Thomas, who lost consciousness in the patrol car, was pronounced dead at a hospital. Cocaine intoxication likely was a “major factor” in Thomas’ death, according to autopsy findings, though the coroner’s report lists the cause of death as undetermined.
After the verdict, Los Angeles County District Attorney Jackie Lacey said, “I am pleased that the jury agreed with our assessment of the evidence in this case. The verdict proves the criminal justice system works.”
In a statement, LAPD Chief Charlie Beck said, “As I expressed at the time, I was very concerned about this incident and we launched a thorough investigation that ultimately led to criminal charges against the involved officer.
“It is always disappointing when an officer fails to uphold the high standards and professionalism shown by the thousands of LAPD officers who courageously protect this city and proudly wear our badge every day. I appreciate the partnership we have with District Attorney Jackie Lacey and her team in our joint efforts to ensure that officers who operate outside of the law, and tarnish our badge, are held accountable.”

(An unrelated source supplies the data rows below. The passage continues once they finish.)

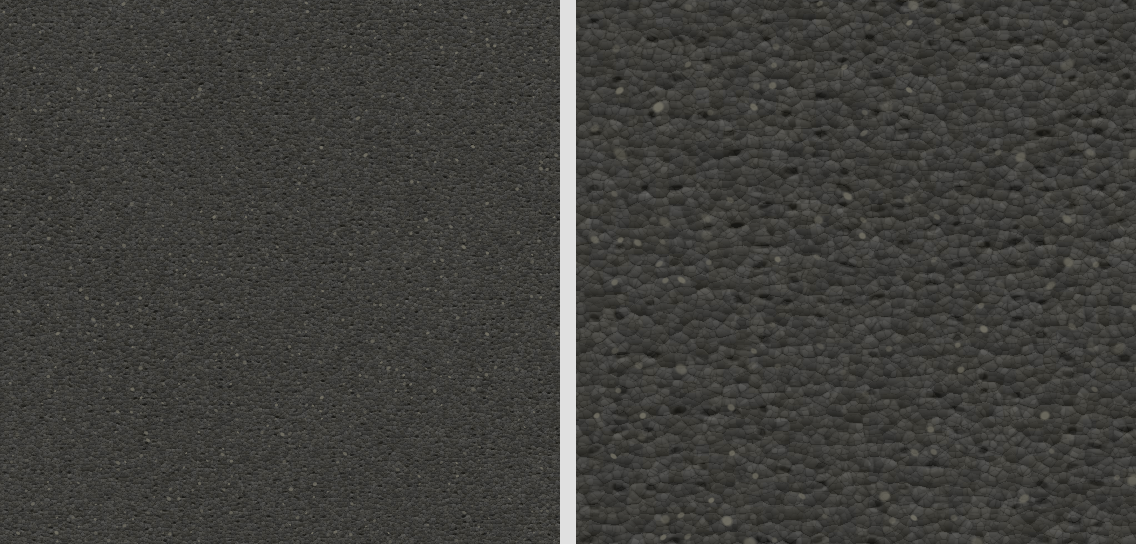
Left: the whole. Right: its middle third, enlarged.
Reproduce this texture procedurally as a WebGL 1 fragment shader.

```glsl
precision highp float;
// Fine dark asphalt: packed grains lit from above, short pits and sparse pale chips.

uniform vec2 u_resolution;

#define BASE_COLOR vec3(0.257, 0.255, 0.242)
#define CHIP_COLOR vec3(0.47, 0.46, 0.41)
#define GRAIN_CELLS vec2(125.0, 165.0)
#define FINE_CELLS vec2(235.0, 270.0)
#define PIT_CELLS vec2(58.0, 88.0)
#define CHIP_CELLS vec2(72.0, 76.0)
#define GRAIN_TONE 0.075
#define FINE_TONE 0.065
#define RELIEF 0.075
#define PIT_DEPTH 0.085
#define MOTTLE 0.008

vec3 hash3(vec2 cell) {
  vec3 h = fract(cell.xyx * vec3(0.1031, 0.1030, 0.0973));
  h += dot(h, h.yzx + 33.33);
  return fract((h.xxy + h.yzz) * h.zyx);
}

// Cellular noise: xy = offset from the nearest site, z = gap to the next, w = grain id.
vec4 cellular(vec2 p) {
  vec2 cell = floor(p);
  vec2 offset = vec2(0.0);
  float nearest = 8.0;
  float second = 8.0;
  float id = 0.0;
  for (int y = -1; y <= 1; y++) {
    for (int x = -1; x <= 1; x++) {
      vec2 neighbor = cell + vec2(float(x), float(y));
      vec3 h = hash3(neighbor);
      vec2 d = p - neighbor - h.xy;
      float dist = length(d);
      if (dist < nearest) {
        second = nearest;
        nearest = dist;
        offset = d;
        id = h.z;
      } else {
        second = min(second, dist);
      }
    }
  }
  return vec4(offset, second - nearest, id);
}

// Broad uneven wear from layered, bent sines, about -1 to 1.
float mottle(vec2 uv) {
  float sum = 0.0;
  float weight = 0.5;
  vec2 p = uv * 6.0;
  for (int i = 0; i < 4; i++) {
    p += 0.8 * sin(p.yx * 1.3 + vec2(1.7, 4.1));
    sum += weight * sin(p.x + 0.6) * sin(p.y + 2.3);
    p = mat2(1.5, 1.1, -1.1, 1.5) * p;
    weight *= 0.65;
  }
  return sum;
}

// Grain tone fades at its rim; the upper side catches the light.
float grainLayer(vec2 p, float tone, float relief) {
  vec4 grain = cellular(p);
  float body = smoothstep(0.0, 0.28, grain.z);
  return (grain.w - 0.5) * tone * body
       + clamp(grain.y, -0.6, 0.6) * relief
       - (1.0 - body) * 0.025;
}

// Flat slanted hollows with a lit lower lip.
float pitLayer(vec2 uv, float density) {
  vec2 p = uv * PIT_CELLS;
  vec2 cell = floor(p);
  vec3 h = hash3(cell + 311.0);
  vec3 shape = hash3(cell + 97.0);
  vec2 d = p - cell - mix(vec2(0.35), vec2(0.65), h.xy);
  d.y += d.x * (shape.x - 0.5) * 0.8;
  vec2 radius = vec2(mix(0.18, 0.36, shape.y), mix(0.16, 0.27, shape.z));
  float hollow = 1.0 - smoothstep(0.45, 1.15, length(d / radius));
  float lip = 1.0 - smoothstep(0.3, 1.1, length((d + vec2(0.0, 0.28)) / radius));
  float present = step(h.z, density);
  return present * (0.045 * lip * (1.0 - hollow) - PIT_DEPTH * hollow);
}

// Sparse small chips of varied size and brightness.
float chipLayer(vec2 uv) {
  vec2 p = uv * CHIP_CELLS;
  vec2 cell = floor(p);
  vec3 h = hash3(cell + 523.0);
  vec3 shape = hash3(cell + 741.0);
  vec2 d = p - cell - mix(vec2(0.3), vec2(0.7), h.xy);
  d.x += d.y * (shape.x - 0.5);
  float radius = mix(0.13, 0.29, shape.y * shape.y);
  float chip = 1.0 - smoothstep(radius * 0.6, radius * 1.3, length(d));
  return chip * step(h.z, 0.15) * mix(0.3, 1.0, shape.z);
}

void main() {
  vec2 uv = gl_FragCoord.xy / u_resolution.y;
  float wear = mottle(uv);

  float shade = wear * MOTTLE;
  shade += grainLayer(uv * GRAIN_CELLS, GRAIN_TONE, RELIEF);
  shade += grainLayer(uv * FINE_CELLS + 57.0, FINE_TONE, RELIEF * 0.4);
  shade += pitLayer(uv, 0.27 - 0.12 * wear);

  // Slight warm or cool tint per patch of grains.
  float tint = hash3(floor(uv * CHIP_CELLS * 1.7) + 19.0).x - 0.5;
  vec3 color = BASE_COLOR + shade + tint * vec3(0.006, 0.003, -0.01);
  color = mix(color, CHIP_COLOR, chipLayer(uv) * 0.85);
  gl_FragColor = vec4(max(color, vec3(0.09, 0.09, 0.08)), 1.0);
}
```
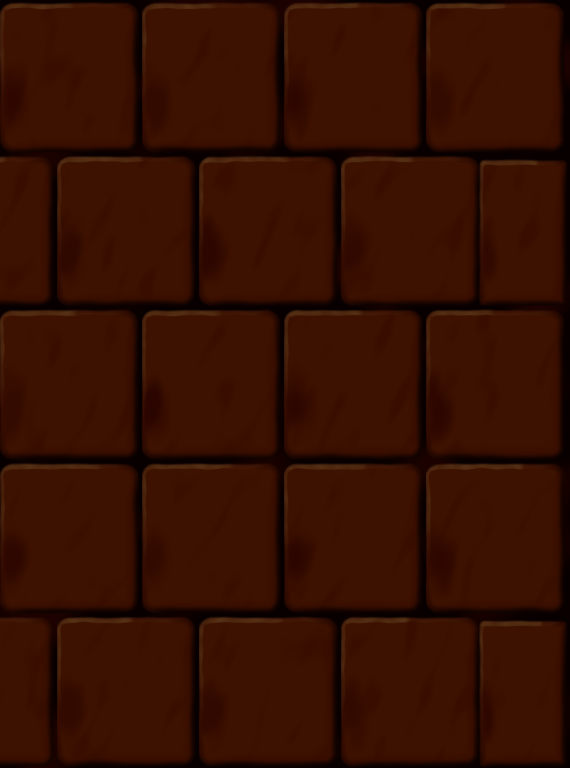
This texture is drawn by a Shadertoy shader. Its source:

```glsl
// Dark brown painted stone blocks in staggered rows, with worn pale top-left rims.
#define COLUMNS 4.014      // block pitches across the canvas
#define ROWS 5.0           // block rows down the canvas
#define PITCH_ASPECT 0.924 // pitch width over row height
#define STAGGER 0.401      // sideways shift of every third row
#define CORNER 0.085       // corner radius, in row heights
#define WOBBLE 0.007       // unevenness of block outlines
#define STONE vec3(0.242, 0.072, 0.0)
#define SHADE vec3(0.205, 0.042, 0.0)
#define STAIN vec3(0.165, 0.015, 0.0)
#define RIM vec3(0.335, 0.19, 0.08)
#define GAP vec3(0.03, 0.0, 0.0)
#define RED_GAP vec3(0.13, 0.01, 0.0)

float hash(vec2 p) {
    p = fract(p * vec2(0.1031, 0.1137));
    p += dot(p, p.yx + 33.33);
    return fract((p.x + p.y) * p.x * 97.3);
}

vec2 gradientAt(vec2 p) {
    float angle = 6.2832 * hash(p + 17.0);
    return vec2(cos(angle), sin(angle));
}

// Gradient noise, roughly -0.7 to 0.7
float noise(vec2 p) {
    vec2 i = floor(p), f = fract(p);
    vec2 u = f * f * f * (f * (f * 6.0 - 15.0) + 10.0);
    vec2 e = vec2(1.0, 0.0);
    float a = dot(gradientAt(i), f);
    float b = dot(gradientAt(i + e), f - e);
    float c = dot(gradientAt(i + e.yx), f - e.yx);
    float d = dot(gradientAt(i + 1.0), f - 1.0);
    return mix(mix(a, b, u.x), mix(c, d, u.x), u.y);
}

float roundedBox(vec2 p, vec2 halfSize, float radius) {
    vec2 q = abs(p) - halfSize + radius;
    return length(max(q, 0.0)) + min(max(q.x, q.y), 0.0) - radius;
}

void mainImage(out vec4 fragColor, in vec2 fragCoord) {
    vec2 pos = fragCoord / iResolution.xy * vec2(COLUMNS, ROWS);
    float pixel = ROWS / iResolution.y;

    // Find the block; shifted rows end in a narrower one
    float row = floor(pos.y);
    bool shifted = mod(row, 3.0) < 0.5;
    float x = pos.x - (shifted ? STAGGER : 0.0);
    bool narrow = shifted && x > 2.972;
    float column = narrow ? 3.0 : floor(x);
    float left = narrow ? 2.978 : column;
    float right = narrow ? 3.592 : column + 0.974;
    float top = narrow ? 0.955 : 0.978;
    vec2 id = vec2(column, row) + 5.0;
    float seed = hash(id);

    // Block outline, in row heights
    vec2 center = vec2(0.5 * (left + right), 0.5 * (top + 0.01));
    vec2 halfSize = vec2(0.5 * (right - left) * PITCH_ASPECT, 0.5 * (top - 0.01));
    vec2 local = vec2((x - center.x) * PITCH_ASPECT, pos.y - row - center.y);
    vec2 grain = local + id * 7.31;
    vec2 bent = local + WOBBLE * vec2(noise(grain * 6.0), noise(grain * 6.0 + 40.0));
    float dist = roundedBox(bent, halfSize, narrow ? 0.03 : CORNER);
    dist = max(dist, (pos.x - 3.99) * PITCH_ASPECT);
    vec2 side = bent / halfSize;

    // Faint brushed tone and a red stain at the lower left
    float brush = noise(vec2(grain.x * 8.0 - grain.y * 3.0, grain.y * 3.0));
    float cloud = noise(grain * 3.5);
    vec3 color = mix(STONE, SHADE, 0.55 * smoothstep(0.12, 0.55, brush + 0.4 * cloud));
    vec2 stainPos = (side - vec2(-0.83, -0.28)) / vec2(0.32, 0.58);
    float stain = smoothstep(1.0, 0.15, length(stainPos) + 0.5 * brush);
    color = mix(color, STAIN, stain * mix(0.45, 0.95, seed));

    // Soft shadow along the right and bottom edges
    float lowerRight = smoothstep(-0.5, 0.5, side.x - side.y);
    float shadowWidth = mix(0.025, 0.11, lowerRight);
    color = mix(color, SHADE, 0.8 * smoothstep(-shadowWidth, -0.01, dist));
    color = mix(color, GAP, 0.85 * lowerRight * smoothstep(-0.048, 0.0, dist + 0.012 * cloud));

    // Worn rim: thick on the top left, thinner down the left side
    float reach = mix(-0.1, 0.45, hash(id + 9.0));
    float topRim = smoothstep(0.88, 0.94, side.y) * (1.0 - smoothstep(reach, reach + 0.15, side.x));
    float faintTop = 0.3 * smoothstep(0.9, 0.95, side.y) * (1.0 - smoothstep(0.6, 0.9, side.x));
    float leftRim = smoothstep(-0.9, -0.95, side.x) * smoothstep(-0.5, 0.55, side.y);
    float rimWidth = 0.024 + 0.012 * noise(grain * 9.0) + 0.006 * topRim;
    float band = smoothstep(-rimWidth - 0.008, -rimWidth + 0.004, dist);
    float wear = 0.78 + 0.45 * noise(grain * 12.0);
    color = mix(color, RIM, clamp(band * wear * max(max(topRim, faintTop), 0.75 * leftRim), 0.0, 1.0));

    // Joints: mostly black, some patches dull red
    float redness = smoothstep(0.0, 0.45, noise(pos * vec2(1.7, 2.3) + 3.0));
    vec3 joint = mix(GAP, RED_GAP, 0.8 * redness);
    float cover = smoothstep(0.004 + pixel, -0.004 - pixel, dist);
    fragColor = vec4(mix(joint, color, cover), 1.0);
}
```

During his closing argument Monday, Assistant Head Deputy District Attorney Shannon Presby told the 11-woman, one-man jury that O’Callaghan’s use of force was unreasonable given that the unarmed Thomas was being picked up for alleged child abandonment rather than a violent crime and posed little threat to officers.
By the time O’Callaghan arrived on the scene, two other officers had already handcuffed Thomas and placed her legs in a “hobble” that tied them together, Presby said.
The prosecutor said Thomas was “helpless in the back of that police car” and simply trying to sit up so she could breathe when O’Callaghan, frustrated in trying to retie the hobble, threatened to break Thomas’ arm, shoved her on the chest and throat and kicked her in her stomach and then her groin.
“She’s sitting up because her heart is failing,” Presby told jurors. “She’s drowning in her own blood.”
Thomas told officers her chest and legs hurt and she needed an ambulance, but “no matter what Ms. Thomas said, (O’Callaghan) refused to listen,” the prosecutor said.
“This is a police officer who is so cynical about the people that she polices that she dehumanizes them, she calls them names,” Presby told jurors, playing a video recording of the incident from a patrol car camera.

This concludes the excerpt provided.